Since the 1940s, the television has been a part of the American way of life. Shortly after the inception of network TV, popular radio shows became television shows, sporting events were broadcast, children’s show were created and television advertising became the pinnacle way to sell a product. Color was soon introduced and the TV became a vital piece of American culture. Today, 99% of U.S. households possess at least one television and the average American watches over four hours of TV each day.
In the 1960s, Lee Friedlander documented these '‘little screens’' that Americans hold so dear in a series of photographs taken in bedrooms, living rooms, and hotel rooms. Friedlander portrayed the homogeneity and omnipresence of the television in America. Since then, televisions have changed some, with the introduction of high definition and flat screen TVs, surround sound and digital video, but the purpose of the moving pictures have remained the same. Televisions immerse people with thousands of images and ideas every day; they are windows into the lives of other people and into the ways of other places.
Windows began as a project documenting the many styles of modern televisions and the environments that encompass them. Quickly though, it morphed into a description of what is seen in and through the screen of a television.

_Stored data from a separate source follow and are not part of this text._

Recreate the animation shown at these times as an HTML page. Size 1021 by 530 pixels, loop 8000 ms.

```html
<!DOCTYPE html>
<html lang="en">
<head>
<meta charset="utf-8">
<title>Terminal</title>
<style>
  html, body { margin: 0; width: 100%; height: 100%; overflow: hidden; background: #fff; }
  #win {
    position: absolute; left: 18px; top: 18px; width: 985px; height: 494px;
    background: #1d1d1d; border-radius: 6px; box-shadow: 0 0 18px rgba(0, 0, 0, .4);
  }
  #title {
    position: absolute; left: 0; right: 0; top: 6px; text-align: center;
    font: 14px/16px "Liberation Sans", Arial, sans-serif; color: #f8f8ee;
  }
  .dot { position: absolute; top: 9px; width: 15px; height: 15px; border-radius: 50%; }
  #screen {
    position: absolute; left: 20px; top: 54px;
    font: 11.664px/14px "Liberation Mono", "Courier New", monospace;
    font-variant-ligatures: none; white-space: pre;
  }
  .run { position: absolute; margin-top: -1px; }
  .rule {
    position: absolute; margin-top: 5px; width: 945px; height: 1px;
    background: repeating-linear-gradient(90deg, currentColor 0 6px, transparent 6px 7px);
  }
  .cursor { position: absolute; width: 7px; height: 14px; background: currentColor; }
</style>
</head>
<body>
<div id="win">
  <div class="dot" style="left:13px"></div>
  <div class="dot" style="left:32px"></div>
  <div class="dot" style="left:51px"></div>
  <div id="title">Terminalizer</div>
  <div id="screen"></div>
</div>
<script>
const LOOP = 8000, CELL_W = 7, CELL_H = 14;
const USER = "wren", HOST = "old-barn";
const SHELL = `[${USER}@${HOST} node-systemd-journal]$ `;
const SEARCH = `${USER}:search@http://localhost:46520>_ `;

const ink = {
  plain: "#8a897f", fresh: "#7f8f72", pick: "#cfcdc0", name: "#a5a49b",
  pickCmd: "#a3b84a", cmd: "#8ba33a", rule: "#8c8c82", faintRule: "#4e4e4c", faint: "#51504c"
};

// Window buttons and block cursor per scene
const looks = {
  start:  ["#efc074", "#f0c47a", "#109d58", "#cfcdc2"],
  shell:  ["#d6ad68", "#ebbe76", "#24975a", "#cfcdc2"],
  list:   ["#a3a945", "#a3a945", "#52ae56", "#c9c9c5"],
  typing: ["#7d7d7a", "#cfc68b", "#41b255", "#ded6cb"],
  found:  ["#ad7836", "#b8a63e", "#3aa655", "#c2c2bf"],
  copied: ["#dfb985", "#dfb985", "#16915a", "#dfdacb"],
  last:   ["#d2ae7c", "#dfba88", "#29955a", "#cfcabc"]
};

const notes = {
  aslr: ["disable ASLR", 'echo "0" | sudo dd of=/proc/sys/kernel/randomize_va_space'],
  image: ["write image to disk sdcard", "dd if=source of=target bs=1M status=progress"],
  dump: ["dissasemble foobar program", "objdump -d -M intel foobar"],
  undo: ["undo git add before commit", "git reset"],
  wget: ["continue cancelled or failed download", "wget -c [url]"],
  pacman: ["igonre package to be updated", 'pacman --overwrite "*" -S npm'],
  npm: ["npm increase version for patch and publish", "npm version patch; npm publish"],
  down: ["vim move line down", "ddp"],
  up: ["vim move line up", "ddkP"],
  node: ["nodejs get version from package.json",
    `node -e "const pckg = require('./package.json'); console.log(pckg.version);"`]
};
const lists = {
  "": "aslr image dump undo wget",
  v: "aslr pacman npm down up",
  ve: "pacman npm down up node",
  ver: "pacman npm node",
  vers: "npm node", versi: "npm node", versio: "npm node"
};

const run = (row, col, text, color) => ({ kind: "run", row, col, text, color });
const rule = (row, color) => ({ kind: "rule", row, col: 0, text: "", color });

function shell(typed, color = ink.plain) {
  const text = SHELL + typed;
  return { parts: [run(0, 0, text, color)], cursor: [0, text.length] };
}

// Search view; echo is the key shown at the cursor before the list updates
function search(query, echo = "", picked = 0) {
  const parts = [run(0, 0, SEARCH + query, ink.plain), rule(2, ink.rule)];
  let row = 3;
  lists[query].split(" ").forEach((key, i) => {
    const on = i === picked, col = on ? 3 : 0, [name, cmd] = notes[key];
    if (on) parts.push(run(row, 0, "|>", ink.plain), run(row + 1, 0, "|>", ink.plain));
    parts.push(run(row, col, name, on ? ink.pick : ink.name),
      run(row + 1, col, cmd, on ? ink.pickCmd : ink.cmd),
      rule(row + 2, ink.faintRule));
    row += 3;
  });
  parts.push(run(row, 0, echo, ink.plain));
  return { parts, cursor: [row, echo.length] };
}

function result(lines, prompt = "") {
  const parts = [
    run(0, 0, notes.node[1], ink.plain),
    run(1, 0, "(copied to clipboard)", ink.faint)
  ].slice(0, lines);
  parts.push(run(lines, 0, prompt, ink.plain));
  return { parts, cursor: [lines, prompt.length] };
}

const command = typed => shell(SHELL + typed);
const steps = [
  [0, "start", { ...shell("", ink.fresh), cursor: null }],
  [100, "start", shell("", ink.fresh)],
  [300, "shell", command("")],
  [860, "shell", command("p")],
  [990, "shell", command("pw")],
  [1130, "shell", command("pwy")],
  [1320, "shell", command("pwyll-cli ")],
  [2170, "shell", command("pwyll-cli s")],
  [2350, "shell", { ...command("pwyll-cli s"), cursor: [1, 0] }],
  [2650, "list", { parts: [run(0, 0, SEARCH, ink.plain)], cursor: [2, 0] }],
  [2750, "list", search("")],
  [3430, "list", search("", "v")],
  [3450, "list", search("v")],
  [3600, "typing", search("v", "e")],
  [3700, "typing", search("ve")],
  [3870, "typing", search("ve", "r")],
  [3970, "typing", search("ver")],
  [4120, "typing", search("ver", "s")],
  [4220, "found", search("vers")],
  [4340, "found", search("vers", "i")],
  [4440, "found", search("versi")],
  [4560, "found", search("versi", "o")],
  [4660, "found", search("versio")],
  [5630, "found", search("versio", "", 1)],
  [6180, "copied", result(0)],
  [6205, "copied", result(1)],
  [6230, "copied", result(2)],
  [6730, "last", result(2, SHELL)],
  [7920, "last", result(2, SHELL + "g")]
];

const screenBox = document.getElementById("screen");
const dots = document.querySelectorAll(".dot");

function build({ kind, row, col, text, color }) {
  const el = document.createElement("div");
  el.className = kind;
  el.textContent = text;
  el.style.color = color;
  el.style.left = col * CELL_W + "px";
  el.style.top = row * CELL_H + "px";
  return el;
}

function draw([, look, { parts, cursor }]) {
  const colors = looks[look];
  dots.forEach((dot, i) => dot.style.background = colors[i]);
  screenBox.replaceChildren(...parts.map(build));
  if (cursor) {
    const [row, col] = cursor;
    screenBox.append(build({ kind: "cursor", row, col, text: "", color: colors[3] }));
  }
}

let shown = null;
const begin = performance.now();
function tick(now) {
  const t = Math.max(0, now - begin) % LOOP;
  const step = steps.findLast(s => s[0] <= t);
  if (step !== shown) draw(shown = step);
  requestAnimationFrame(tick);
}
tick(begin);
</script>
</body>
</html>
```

Each image consists of a TV either in its normal environment or in some sort of unnatural environment–more important, however, is the fact that something can be seen in the television screen of each image, whether it is a reflection or some other scene. The screen provides some sort of limited view of the world in which it resides. The scenes in the photos represent the way TV watchers experience little bits of life through their televisions, but at the same time, the TV is usually only a small part of the image. Windows investigates not only how the television appears in comparison to the world around it, but how the world around it is seen through the TV.